Mrs. Ritchie fails to mention that the reason counties such as Oswego and St. Lawrence are in such hardships is because of the never-ending unfunded mandates that are passed down from the state to local governments.

While Mrs. Ritchie can boast that the state passed an on time budget and cut the deficit, she fails to mention that it was done on the backs of the local taxpayers.

Mrs. Ritchie never fails to take credit for the good things that happen in the state. We hear over and over from her that “I” did this and “I” did that. She fails to give credit to her colleagues in Albany and would like us to believe she’s a one person show. It’s funny how she’s voted with Senate Majority Leader Dean Skelos 99.45 percent of the time and expects us to believe she’s bipartisan.

We have heard nothing from Mrs. Ritchie despite many pleas to her from the Oswego County legislature to provide mandate relief. Her ignorance of these pleas leads one to question her effectiveness in Albany.

Valley Viewpoints: Granby budget

by Rose Anthony, Granby

Nov. 7 at 6 p.m., a public hearing will be held on the Granby Town budget for next year. I believe each and every taxpayer should attend and speak your mind about this budget. Our budget officer prepared an excellent budget, giving more money for road repairs than any time in history, yet keeping taxes low. In fact, the budget proposed would lower taxes around two cents per thousand, which is great.

Our town board did away with the decrease, giving raises as much as two percent. Our supervisor, Mr. Williamson, is for the people. After hearing about those on Social Security only getting a 1.3 percent raise next year, our supervisor feels it is extremely important to keep taxes low.

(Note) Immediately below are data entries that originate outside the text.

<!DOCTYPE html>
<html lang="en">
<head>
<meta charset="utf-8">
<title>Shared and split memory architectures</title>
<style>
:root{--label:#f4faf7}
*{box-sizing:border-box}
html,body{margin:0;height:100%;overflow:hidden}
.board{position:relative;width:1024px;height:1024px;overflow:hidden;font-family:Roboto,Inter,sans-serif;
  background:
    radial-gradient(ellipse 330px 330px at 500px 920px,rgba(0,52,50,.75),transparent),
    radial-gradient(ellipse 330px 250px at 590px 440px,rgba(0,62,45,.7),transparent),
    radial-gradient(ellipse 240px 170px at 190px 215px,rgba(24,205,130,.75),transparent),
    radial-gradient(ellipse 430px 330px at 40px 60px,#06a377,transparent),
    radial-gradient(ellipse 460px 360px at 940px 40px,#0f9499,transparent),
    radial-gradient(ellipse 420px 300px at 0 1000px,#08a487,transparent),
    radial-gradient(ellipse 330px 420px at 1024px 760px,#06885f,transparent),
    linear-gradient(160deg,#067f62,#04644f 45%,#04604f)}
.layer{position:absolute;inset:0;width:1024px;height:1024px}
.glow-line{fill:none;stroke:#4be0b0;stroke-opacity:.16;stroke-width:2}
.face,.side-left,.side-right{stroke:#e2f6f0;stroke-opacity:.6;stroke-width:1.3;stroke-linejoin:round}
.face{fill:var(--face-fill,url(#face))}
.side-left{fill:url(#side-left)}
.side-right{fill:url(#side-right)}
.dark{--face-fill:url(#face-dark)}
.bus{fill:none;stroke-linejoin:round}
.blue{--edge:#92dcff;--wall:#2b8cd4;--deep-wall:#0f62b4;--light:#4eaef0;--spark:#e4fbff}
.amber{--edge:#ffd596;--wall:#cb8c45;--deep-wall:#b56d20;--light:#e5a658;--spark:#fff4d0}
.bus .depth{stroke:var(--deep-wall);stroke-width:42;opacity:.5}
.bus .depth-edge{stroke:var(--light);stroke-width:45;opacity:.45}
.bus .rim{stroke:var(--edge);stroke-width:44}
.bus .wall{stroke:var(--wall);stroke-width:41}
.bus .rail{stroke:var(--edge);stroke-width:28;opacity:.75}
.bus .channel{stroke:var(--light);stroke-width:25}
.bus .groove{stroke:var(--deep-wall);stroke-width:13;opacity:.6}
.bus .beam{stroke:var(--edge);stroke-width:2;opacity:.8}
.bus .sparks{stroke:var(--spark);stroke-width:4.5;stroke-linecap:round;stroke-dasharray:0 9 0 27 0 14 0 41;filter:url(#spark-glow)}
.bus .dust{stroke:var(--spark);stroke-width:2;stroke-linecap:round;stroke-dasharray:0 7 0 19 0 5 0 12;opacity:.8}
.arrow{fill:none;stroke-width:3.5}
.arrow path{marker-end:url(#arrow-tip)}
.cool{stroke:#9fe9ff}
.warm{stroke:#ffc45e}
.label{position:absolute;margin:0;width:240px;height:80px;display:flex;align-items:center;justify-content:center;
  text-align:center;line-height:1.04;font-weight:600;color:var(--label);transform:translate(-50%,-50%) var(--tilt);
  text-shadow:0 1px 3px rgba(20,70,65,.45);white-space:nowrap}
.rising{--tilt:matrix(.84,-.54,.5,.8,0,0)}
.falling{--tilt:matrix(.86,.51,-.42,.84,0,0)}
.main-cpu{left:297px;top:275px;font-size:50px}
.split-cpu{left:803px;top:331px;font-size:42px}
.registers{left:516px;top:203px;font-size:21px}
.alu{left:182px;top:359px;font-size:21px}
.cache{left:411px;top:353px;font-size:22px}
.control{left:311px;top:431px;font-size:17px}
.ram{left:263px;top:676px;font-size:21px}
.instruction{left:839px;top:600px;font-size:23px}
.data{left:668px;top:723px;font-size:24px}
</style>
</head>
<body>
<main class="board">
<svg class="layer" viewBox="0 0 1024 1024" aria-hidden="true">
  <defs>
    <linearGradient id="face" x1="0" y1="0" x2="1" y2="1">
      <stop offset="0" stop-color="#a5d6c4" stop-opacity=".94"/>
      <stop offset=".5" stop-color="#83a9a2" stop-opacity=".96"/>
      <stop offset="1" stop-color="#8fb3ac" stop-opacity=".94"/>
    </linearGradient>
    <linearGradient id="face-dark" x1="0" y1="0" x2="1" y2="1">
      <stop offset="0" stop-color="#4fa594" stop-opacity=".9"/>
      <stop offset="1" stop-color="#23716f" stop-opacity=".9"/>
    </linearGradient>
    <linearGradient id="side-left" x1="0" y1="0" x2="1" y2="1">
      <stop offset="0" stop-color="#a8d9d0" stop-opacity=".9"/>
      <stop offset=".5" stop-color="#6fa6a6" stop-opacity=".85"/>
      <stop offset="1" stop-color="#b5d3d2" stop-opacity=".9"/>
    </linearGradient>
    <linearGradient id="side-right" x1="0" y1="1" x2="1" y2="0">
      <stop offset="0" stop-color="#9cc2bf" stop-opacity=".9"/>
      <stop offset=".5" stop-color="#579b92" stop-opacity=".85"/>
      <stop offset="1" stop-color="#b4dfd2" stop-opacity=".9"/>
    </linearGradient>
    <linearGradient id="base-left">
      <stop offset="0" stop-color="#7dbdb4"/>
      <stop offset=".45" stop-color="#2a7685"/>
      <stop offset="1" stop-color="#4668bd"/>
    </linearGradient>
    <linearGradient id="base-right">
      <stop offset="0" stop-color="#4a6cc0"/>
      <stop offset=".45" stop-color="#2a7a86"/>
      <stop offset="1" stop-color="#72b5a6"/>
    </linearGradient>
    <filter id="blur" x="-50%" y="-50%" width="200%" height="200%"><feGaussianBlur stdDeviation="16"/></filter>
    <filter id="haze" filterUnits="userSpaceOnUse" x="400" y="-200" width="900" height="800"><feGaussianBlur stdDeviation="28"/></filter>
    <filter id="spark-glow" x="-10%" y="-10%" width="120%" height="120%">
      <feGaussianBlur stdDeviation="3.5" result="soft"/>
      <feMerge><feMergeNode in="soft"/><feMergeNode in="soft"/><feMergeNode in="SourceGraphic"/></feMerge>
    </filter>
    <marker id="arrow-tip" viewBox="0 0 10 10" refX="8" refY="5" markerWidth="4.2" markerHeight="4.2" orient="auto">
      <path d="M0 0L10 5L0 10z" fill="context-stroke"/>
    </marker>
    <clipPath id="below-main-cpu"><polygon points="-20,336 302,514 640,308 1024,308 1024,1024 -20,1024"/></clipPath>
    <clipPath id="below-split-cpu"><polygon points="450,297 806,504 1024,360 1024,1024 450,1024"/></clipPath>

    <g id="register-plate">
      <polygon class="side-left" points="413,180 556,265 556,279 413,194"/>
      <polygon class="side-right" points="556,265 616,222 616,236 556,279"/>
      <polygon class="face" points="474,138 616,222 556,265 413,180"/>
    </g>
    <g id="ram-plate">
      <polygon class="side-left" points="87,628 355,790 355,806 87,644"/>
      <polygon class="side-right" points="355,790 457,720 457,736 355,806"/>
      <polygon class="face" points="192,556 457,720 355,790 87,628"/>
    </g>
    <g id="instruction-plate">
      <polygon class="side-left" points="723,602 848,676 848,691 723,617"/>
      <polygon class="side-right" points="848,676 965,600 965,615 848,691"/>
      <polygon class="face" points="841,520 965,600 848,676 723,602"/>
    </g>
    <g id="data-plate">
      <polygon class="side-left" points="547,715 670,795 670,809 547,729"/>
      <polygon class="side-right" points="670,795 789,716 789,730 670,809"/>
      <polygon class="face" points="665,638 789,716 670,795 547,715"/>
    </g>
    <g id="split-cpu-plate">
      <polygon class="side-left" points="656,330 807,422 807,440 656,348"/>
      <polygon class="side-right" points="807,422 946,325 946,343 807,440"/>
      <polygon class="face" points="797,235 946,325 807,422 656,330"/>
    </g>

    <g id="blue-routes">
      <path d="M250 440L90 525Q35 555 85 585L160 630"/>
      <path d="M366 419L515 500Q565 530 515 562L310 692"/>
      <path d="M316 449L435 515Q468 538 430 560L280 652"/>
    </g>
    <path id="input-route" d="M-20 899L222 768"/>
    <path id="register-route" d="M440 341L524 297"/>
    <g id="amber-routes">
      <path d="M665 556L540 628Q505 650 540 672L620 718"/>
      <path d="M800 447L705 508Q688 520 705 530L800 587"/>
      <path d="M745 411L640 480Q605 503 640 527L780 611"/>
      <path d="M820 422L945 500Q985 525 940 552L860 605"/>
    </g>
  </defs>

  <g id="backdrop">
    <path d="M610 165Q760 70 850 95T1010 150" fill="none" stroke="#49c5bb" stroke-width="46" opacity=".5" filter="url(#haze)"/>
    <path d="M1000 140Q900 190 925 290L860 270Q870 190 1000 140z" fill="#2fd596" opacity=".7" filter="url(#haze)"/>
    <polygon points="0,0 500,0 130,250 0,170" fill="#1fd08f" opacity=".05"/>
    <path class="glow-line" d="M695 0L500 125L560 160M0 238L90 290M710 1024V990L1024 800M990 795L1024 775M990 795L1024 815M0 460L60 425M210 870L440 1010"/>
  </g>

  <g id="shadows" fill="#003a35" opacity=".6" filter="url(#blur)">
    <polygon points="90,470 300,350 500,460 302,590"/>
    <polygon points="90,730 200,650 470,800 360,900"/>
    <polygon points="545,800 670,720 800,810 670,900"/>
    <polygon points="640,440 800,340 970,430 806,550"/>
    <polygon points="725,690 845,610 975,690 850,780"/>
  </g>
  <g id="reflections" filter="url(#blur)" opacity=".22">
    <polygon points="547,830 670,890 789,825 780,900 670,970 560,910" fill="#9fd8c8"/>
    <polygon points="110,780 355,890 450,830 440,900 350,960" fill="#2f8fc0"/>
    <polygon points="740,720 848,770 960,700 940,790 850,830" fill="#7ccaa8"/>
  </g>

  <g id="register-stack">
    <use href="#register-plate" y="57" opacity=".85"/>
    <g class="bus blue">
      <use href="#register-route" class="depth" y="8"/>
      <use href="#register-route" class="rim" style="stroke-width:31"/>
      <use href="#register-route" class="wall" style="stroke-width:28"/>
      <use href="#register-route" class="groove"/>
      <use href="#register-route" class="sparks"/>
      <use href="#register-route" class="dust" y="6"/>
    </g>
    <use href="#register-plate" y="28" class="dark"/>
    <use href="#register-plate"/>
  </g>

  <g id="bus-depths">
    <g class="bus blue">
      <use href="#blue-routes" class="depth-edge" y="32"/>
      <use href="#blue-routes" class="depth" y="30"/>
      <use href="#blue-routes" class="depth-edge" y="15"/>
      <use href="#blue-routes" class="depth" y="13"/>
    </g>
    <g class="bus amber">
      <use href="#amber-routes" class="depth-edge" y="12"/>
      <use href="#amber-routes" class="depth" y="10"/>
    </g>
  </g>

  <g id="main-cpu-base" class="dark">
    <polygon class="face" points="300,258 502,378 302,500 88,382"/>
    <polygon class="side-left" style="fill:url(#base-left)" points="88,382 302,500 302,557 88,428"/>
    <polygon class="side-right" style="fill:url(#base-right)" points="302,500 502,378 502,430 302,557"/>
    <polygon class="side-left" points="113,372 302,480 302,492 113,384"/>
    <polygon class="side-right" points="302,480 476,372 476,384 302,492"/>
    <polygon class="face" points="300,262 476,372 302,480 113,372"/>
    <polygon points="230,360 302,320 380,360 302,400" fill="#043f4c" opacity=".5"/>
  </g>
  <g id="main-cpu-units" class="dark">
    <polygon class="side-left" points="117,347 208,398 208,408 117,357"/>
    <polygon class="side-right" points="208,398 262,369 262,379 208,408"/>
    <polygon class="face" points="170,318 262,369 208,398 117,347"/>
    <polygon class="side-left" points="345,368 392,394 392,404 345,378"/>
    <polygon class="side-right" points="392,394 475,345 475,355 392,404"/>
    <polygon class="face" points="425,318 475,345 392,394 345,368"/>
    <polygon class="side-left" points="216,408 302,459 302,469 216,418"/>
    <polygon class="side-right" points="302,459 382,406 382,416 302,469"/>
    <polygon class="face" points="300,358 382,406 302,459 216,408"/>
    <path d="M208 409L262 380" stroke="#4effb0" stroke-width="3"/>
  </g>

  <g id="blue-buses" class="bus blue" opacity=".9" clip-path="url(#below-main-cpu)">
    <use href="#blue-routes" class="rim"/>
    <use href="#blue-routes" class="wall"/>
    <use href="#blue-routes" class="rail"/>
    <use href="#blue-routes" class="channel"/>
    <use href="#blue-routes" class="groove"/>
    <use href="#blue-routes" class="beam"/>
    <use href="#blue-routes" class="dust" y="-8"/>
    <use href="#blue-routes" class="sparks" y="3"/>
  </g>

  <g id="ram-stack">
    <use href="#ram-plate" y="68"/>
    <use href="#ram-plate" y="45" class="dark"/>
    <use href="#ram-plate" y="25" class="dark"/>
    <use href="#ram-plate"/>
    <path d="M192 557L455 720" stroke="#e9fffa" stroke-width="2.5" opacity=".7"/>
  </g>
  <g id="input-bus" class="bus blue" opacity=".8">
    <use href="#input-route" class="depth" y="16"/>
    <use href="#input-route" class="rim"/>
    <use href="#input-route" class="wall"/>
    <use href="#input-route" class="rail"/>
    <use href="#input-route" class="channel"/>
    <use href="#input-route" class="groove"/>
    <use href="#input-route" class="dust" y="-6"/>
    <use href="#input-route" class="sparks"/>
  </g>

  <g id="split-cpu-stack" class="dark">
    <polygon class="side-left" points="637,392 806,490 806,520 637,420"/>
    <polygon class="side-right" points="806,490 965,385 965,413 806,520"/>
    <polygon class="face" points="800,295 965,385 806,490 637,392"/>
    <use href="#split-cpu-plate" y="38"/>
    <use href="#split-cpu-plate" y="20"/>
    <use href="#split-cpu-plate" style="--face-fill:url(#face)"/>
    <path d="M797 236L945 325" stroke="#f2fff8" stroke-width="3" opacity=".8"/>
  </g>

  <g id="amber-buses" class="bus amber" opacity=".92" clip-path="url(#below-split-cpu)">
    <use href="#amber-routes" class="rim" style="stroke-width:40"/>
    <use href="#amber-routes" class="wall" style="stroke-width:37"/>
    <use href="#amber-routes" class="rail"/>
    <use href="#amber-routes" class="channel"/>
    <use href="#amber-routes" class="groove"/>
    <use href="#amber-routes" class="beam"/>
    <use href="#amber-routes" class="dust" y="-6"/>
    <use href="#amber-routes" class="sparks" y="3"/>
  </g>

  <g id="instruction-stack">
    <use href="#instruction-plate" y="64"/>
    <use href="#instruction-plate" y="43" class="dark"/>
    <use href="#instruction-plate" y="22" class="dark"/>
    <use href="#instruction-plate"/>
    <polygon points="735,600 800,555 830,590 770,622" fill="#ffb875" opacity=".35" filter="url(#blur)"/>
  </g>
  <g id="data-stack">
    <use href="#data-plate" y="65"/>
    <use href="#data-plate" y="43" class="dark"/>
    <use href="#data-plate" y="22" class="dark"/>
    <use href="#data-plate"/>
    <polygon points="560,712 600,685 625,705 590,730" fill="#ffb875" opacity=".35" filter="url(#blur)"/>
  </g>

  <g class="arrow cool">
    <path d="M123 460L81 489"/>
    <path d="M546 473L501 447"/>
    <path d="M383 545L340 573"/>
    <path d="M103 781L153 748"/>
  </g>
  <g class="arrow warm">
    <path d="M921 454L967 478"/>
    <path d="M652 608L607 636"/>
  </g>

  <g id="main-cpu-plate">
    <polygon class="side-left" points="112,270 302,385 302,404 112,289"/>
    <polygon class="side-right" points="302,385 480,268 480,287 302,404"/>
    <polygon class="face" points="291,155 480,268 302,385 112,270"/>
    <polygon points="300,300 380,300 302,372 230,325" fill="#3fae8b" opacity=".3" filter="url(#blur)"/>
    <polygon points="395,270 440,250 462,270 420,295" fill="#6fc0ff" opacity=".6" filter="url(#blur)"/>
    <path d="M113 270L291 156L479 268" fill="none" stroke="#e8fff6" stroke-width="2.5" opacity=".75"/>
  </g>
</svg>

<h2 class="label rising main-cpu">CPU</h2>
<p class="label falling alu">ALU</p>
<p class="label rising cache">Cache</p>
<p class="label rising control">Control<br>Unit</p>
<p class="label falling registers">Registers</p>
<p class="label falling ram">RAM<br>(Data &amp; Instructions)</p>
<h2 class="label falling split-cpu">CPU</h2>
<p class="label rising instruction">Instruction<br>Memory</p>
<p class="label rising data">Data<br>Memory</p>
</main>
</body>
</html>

Please, each and every one of you, take an interest in local government business. I hope to see you all on the 7th at 6 p.m. We will see who votes for what, and who is for the people of Granby. Then we will know who to vote for at the next election.